Donkey Kong Country Returns preview: Not monkeying around

I am a terrible, wimpy gamer. At least, that's what Donkey Kong Country Returns convinced me of after stealing dozens of balloons (lives) away from my defeated ape. While my colleagues, James and JC, hinted at its difficulty during E3, they didn't detail how truly sadistic the level design is. James' conclusion that this is the return of old Donkey Kong Country was wrong -- this is Mega Man.

I also made the silly assumption that the mine cart level -- as they were in the past -- would be a breeze to get through. But, I was wrong. I started the level, doing just fine. The first long jump came as no problem, but then the deaths kept on accumulating: jumping for the letter K caused me to jump off the track to my doom, jumping over an enemy led me to a cliff, forgetting to duck while mid-air in a jump got me killed by spikes, jumping on top of an enemy got me killed by another pair of spikes, I didn't have enough momentum to make a short jump followed by a long jump, etc. etc. By the time I actually reached the end of the level, a Nintendo representative had to reset the demo, because I had managed to whittle down the dozens of lives down to... three?%Gallery-106186% Perhaps more than any Donkey Kong before it, you must learn the layout and tempo of each map before attempting to clear, let alone collect everything within, each level. There are many "gotcha" moments, where the game tricks you into believing you are safe. For example, in one of the barrel sequences, you learn to take your time, trying to align yourself perfectly to jump into the next barrel. There are obstacles in the way, of course, but with some patience, it's relatively easy to manage. Just when you think you're almost at the end of the sequence, though, a pillar topples over, crushing the barrel you're in. If you don't have split-second reflexes, you won't notice it in time, and you'll die, having to redo that entire section all over again.

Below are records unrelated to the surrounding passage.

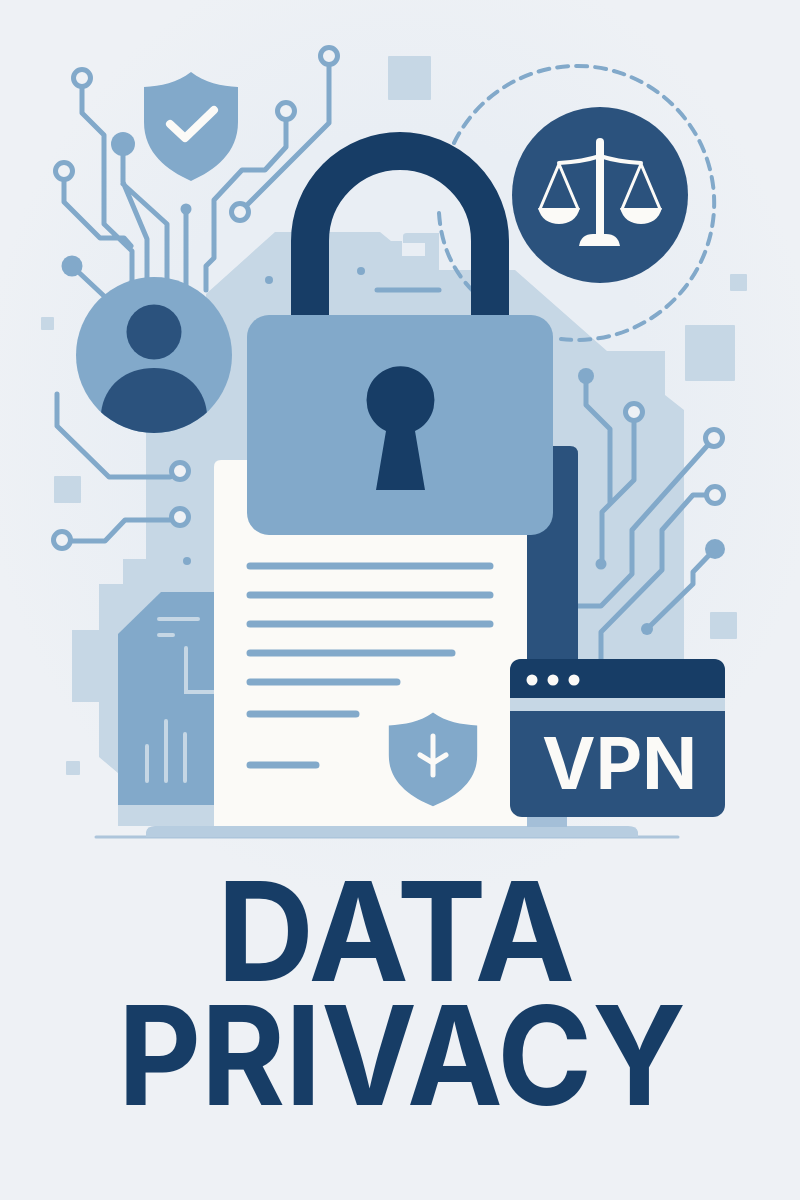
<!DOCTYPE html>
<html lang="en">
<head>
<meta charset="utf-8">
<title>Data Privacy</title>
<style>
:root {
  --paper: #eef1f5;
  --haze: #e9eef4;
  --mist: #c6d7e5;
  --sky: #82a9ca;
  --steel: #2b527d;
  --navy: #173d66;
  --white: #fbfaf7;
}
* { margin: 0; box-sizing: border-box; }
html, body { width: 800px; height: 1200px; overflow: hidden; }
.poster {
  position: relative;
  width: 800px;
  height: 1200px;
  overflow: hidden;
  background: radial-gradient(ellipse 420px 480px at 400px 420px, var(--haze) 60%, var(--paper));
}
.illustration { position: absolute; left: 0; top: 0; display: block; }
.title { position: absolute; left: 0; top: 860px; width: 800px; height: 270px; }
.title svg { display: block; }
text { font-family: Inter, "Liberation Sans", sans-serif; font-weight: 700; }
.title text { font-size: 137.5px; fill: var(--navy); }
.vpn-label { font-size: 71.5px; fill: var(--white); }
.mist { fill: var(--mist); }
.sky { fill: var(--sky); }
.steel { fill: var(--steel); }
.navy { fill: var(--navy); }
.white { fill: var(--white); }
.line { fill: none; stroke: var(--sky); stroke-linejoin: round; stroke-linecap: round; }
.trace { stroke-width: 5; }
.node { fill: var(--paper); stroke: var(--sky); stroke-width: 5; }
.pale { fill: none; stroke: var(--mist); stroke-width: 4; stroke-linecap: round; }
.mark { fill: none; stroke: var(--white); stroke-linecap: round; stroke-linejoin: round; }
</style>
</head>
<body>
<main class="poster">
<svg class="illustration" width="800" height="1200" viewBox="0 0 800 1200" role="img" aria-label="Padlock over a document, surrounded by circuit lines, shields, a user badge, scales of justice and a VPN window">
  <defs>
    <path id="shield" d="M0-54C-14-43-30-40-47-39V-4C-47 27-24 44 0 55C24 44 47 27 47-4V-39C30-40 14-43 0-54Z"/>
    <circle id="ring" class="node" r="8.5"/>
    <clipPath id="badge-clip"><circle cx="154" cy="355" r="78"/></clipPath>
  </defs>

  <g id="backdrop" class="mist">
    <path d="M206 294L275 232H380L391 241H402V256H425V243H403V236Q403 233 407 233H439V270H515L607 351H665V395L684 410V660H566V826H118V773L99 757V702H72V630H99V584H123V559H146V400H206Z"/>
    <rect x="388" y="56" width="43" height="44" rx="1"/>
    <rect x="685" y="325" width="50" height="56" rx="1"/>
    <rect x="730" y="274" width="17" height="17" rx="1"/>
    <rect x="710" y="612" width="27" height="27" rx="1"/>
    <rect x="54" y="476" width="27" height="27" rx="1"/>
    <rect x="41" y="317" width="13" height="13" rx="1"/>
    <rect x="66" y="761" width="14" height="14" rx="1"/>
  </g>

  <g id="ground">
    <path d="M96 837H678" class="line" stroke-width="3" opacity=".6"/>
    <path d="M146 837V832Q147 826 155 826H628Q637 826 638 832V837Z" fill="#b7cde0"/>
    <rect x="527" y="810" width="40" height="17" fill="#a4bfd8"/>
  </g>

  <g id="side-panel">
    <path class="sky" d="M118 634L161 592H225V805H118Z"/>
    <path class="pale" d="M159 619H198M159 635H173M186 648V692H214M147 746V781M166 721V781M185 734V781" stroke-width="5"/>
  </g>

  <g id="backdrop-details" class="sky">
    <circle cx="269" cy="280" r="4"/>
    <circle cx="361" cy="271" r="4"/>
    <circle cx="187" cy="561" r="4"/>
    <path class="line" stroke-width="5" d="M377 290H439"/>
  </g>

  <g id="circuit-left">
    <path class="line trace" d="M82 87V113L104 135V224L132 251V285M64 181V202L100 238H124L131 246M123 152V182L147 239V285M123 184L167 224V285M186 209V285M286 121V147L265 170H242L214 200V258L206 266V290M329 67V123L247 205M72 266L104 296M57 394V426L109 477H170M73 541H105L125 520H170"/>
    <g class="sky">
      <circle cx="123" cy="144" r="12"/>
      <circle cx="72" cy="266" r="10.5"/>
      <circle cx="186" cy="209" r="5.5"/>
    </g>
    <use href="#ring" x="82" y="78"/>
    <use href="#ring" x="64" y="171"/>
    <use href="#ring" x="286" y="111"/>
    <use href="#ring" x="329" y="56"/>
    <use href="#ring" x="240" y="212"/>
    <use href="#ring" x="180" y="471"/>
    <use href="#ring" x="180" y="517"/>
    <use href="#ring" x="62" y="540"/>
  </g>

  <g id="circuit-right">
    <path class="line trace" d="M586 377V405L610 429V504L602 512V563M634 422V480L610 504M707 446L632 530V574L601 606H578M705 495H693L662 530V570L601 632V660M715 549L693 572V584L647 629"/>
    <g class="sky">
      <circle cx="586" cy="376" r="8"/>
      <circle cx="715" cy="549" r="10"/>
      <circle cx="601" cy="564" r="5.5"/>
      <circle cx="647" cy="629" r="6"/>
    </g>
    <use href="#ring" x="634" y="412"/>
    <use href="#ring" x="714" y="438"/>
    <use href="#ring" x="715" y="495"/>
  </g>

  <g id="check-shield">
    <use href="#shield" class="sky" transform="translate(191 126)"/>
    <path class="mark" stroke-width="8" stroke-linecap="butt" d="M170 124L185 138L214 110"/>
  </g>

  <g id="user-badge">
    <circle class="sky" cx="154" cy="355" r="78"/>
    <g class="steel" clip-path="url(#badge-clip)">
      <circle cx="154" cy="332" r="27.5"/>
      <path d="M101 440V413C104 385 126 368 154 368S204 385 207 413V440Z"/>
    </g>
  </g>

  <g id="justice">
    <path class="line" stroke-width="4" stroke-dasharray="11 8" d="M454 143A137 137 0 1 1 561 339M439 213C441 244 452 270 473 291"/>
    <circle class="steel" cx="600" cy="195" r="88"/>
    <g class="white">
      <rect x="596" y="138" width="8" height="100" rx="4"/>
      <path d="M579 246Q581 234 593 234H606Q618 234 620 246Z"/>
      <path d="M538 208H580C577 219 569 224 559 224S541 219 538 208Z"/>
      <path d="M620 208H662C659 219 651 224 641 224S623 219 620 208Z"/>
    </g>
    <path class="mark" stroke-width="4" d="M559 163C575 162 588 160 600 156C612 160 625 162 641 163"/>
    <path class="mark" stroke-width="3" d="M540 209L559 164L578 209M622 209L641 164L660 209"/>
  </g>

  <g id="document">
    <path class="steel" d="M527 446H570Q578 446 578 454V670H527Z"/>
    <path class="white" d="M221 460H527V826H214V467Q214 460 221 460Z"/>
    <path class="line" stroke-width="7" d="M250 566H490M250 595H490M250 624H490M250 653H452M250 682H397M250 714H356M250 765H316"/>
    <use href="#shield" class="sky" transform="translate(433 759) scale(.94 .86)"/>
    <path class="mark" stroke-width="5" d="M433 736V775M420 755L433 763L446 755"/>
  </g>

  <g id="padlock">
    <path d="M310 318V241A90 90 0 0 1 490 241V318" fill="none" stroke="var(--navy)" stroke-width="38"/>
    <rect class="sky" x="247" y="315" width="306" height="220" rx="22"/>
    <path class="navy" d="M376 490L386 431A34 34 0 1 1 415 431L425 490Z"/>
  </g>

  <g id="vpn-window">
    <rect class="steel" x="510" y="659" width="215" height="158" rx="12"/>
    <path class="navy" d="M510 699V671Q510 659 522 659H713Q725 659 725 671V699Z"/>
    <rect class="mist" x="510" y="698" width="215" height="13"/>
    <g class="white">
      <circle cx="532" cy="680" r="5.5"/>
      <circle cx="553" cy="680" r="5.5"/>
      <circle cx="574" cy="680" r="5.5"/>
    </g>
    <text class="vpn-label" x="542" y="789" textLength="155" lengthAdjust="spacingAndGlyphs">VPN</text>
  </g>
</svg>

<h1 class="title">
  <svg width="800" height="270" viewBox="0 0 800 270">
    <text x="217" y="121" textLength="358" lengthAdjust="spacingAndGlyphs">DATA</text>
    <text x="118" y="245" textLength="568" lengthAdjust="spacingAndGlyphs">PRIVACY</text>
  </svg>
</h1>
</main>
</body>
</html>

In another level, Donkey and Diddy must traverse a beach. But, there's a nasty wave that crashes into the level every so often. You'll learn to take cover behind rocks, if you want to avoid be wiped out. As with all the levels I played, it starts deceptively simple. There's always a moment of panic right before the wave crashes in from the background, as you desperately look for a safe place to stand. But, at one point in the level, you see a lone crab walking towards you as you duck and take cover from the wave. I thought, "that crab can't reach me before the wave kills him!"

But I was wrong. Just as the wave comes crashing down, the crab grabs me and steals away one of my few remaining lives. So, I decide I'll show that crab who's boss. On my next attempt, I run after him, and jump on his head to defeat him. I try to make it back to my cover in time but the wave sweeps me away, along with another life. Running and jumping on the crab just takes too long. So what am I to do? Eventually, I figure out that I have to roll into him, and roll back in order to kill him and secure my rock in time. It's easier said than done, of course -- it's so easy to overshoot the very, very small rock. This one sequence managed to take away half a dozen lives ... and I was barely done with the remainder of that course.

Although I felt totally embarrassed by every level the game threw at me, I couldn't help but want to keep playing. It's as if Nintendo wanted to silence the critics with a knockout punch. You wanted hardcore? Take this. I walked away from the controller, humbled, feeling as if Reggie Fils-Aime punched me in the gut -- and I loved it. I can't wait to see the stunned look on Grandpa's face when he thinks this is just another New Super Mario Bros Wii. It might just kill him.

This article was originally published on Joystiq.